WASHINGTON — WASHINGTON -- The Department of Justice is investigating allegations that FBI Director William S. Sessions permitted his wife and his special assistant to misuse power, sources familiar with the inquiry said last night.

ABC News also reported yesterday that the probe involved possible ethics violations involving government-paid travel.


Quoting sources familiar with the inquiry, the network said investigators are checking "Sessions' travel records and those of his wife, Alice, to see whether government autos, airplanes and personnel have been used for private purposes."

The misuse of power allegations range from his assistant, Sarah Munford, allegedly using her FBI credentials to try to persuade a Texas trooper not to ticket her son to Mrs. Sessions obtaining a special building pass that normally requires top secret security clearance and is reserved for assistant FBI directors.


Mr. Sessions confirmed in a telephone interview with Reuters last night that an inquiry had begun.

"I can confirm that there is an inquiry, but beyond that I cannot comment," he said.

Spokesmen for the FBI and for the attorney general declined to comment.

Ron Kessler, author of a book on the FBI, said yesterday that the allegations were detailed in an eight-page letter he wrote to the FBI on June 24 when he was seeking to interview Mr. Sessions on the charges.

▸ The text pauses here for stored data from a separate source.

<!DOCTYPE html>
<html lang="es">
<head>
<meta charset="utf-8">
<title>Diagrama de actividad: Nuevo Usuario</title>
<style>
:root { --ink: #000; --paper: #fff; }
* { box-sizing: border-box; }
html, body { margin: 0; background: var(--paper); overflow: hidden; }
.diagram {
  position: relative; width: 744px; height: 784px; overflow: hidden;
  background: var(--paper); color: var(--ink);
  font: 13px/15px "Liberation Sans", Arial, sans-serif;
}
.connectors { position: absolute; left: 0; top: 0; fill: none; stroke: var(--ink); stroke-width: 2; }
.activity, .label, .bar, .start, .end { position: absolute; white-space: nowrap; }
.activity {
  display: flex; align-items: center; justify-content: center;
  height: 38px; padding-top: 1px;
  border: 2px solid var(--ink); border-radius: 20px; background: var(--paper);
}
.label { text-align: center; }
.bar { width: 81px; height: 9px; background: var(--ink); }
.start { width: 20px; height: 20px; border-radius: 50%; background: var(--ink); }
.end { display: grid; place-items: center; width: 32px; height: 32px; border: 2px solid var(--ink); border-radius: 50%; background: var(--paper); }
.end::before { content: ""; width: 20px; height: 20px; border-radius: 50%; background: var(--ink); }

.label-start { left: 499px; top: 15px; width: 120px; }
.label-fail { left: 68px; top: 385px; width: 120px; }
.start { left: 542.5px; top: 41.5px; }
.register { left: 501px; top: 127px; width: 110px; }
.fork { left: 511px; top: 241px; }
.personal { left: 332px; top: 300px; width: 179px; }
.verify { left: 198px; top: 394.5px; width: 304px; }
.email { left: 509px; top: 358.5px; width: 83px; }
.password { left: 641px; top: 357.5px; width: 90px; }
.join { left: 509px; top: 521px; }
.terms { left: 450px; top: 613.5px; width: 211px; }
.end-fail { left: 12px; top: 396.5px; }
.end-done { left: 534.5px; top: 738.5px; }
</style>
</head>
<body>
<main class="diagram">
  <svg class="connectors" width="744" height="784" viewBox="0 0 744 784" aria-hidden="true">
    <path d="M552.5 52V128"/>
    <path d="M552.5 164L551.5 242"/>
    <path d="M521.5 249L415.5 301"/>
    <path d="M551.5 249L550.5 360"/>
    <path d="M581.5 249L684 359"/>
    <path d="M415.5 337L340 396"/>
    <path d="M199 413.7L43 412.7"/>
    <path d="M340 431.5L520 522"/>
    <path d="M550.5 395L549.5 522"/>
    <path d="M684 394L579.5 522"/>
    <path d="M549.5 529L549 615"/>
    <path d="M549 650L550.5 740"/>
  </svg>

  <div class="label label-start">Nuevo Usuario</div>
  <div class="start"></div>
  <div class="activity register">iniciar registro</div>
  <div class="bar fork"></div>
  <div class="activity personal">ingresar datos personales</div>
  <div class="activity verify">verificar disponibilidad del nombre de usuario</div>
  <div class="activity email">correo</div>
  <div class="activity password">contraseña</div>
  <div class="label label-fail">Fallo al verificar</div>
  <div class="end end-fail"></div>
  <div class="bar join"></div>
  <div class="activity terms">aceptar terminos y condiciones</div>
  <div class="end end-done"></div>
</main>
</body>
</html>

Mr. Kessler said that none of the misconduct allegations involves Mr. Sessions. "He's so careful that he retains paper clips on FBI documents sent to him and returns them to the bureau," Mr. Kessler said.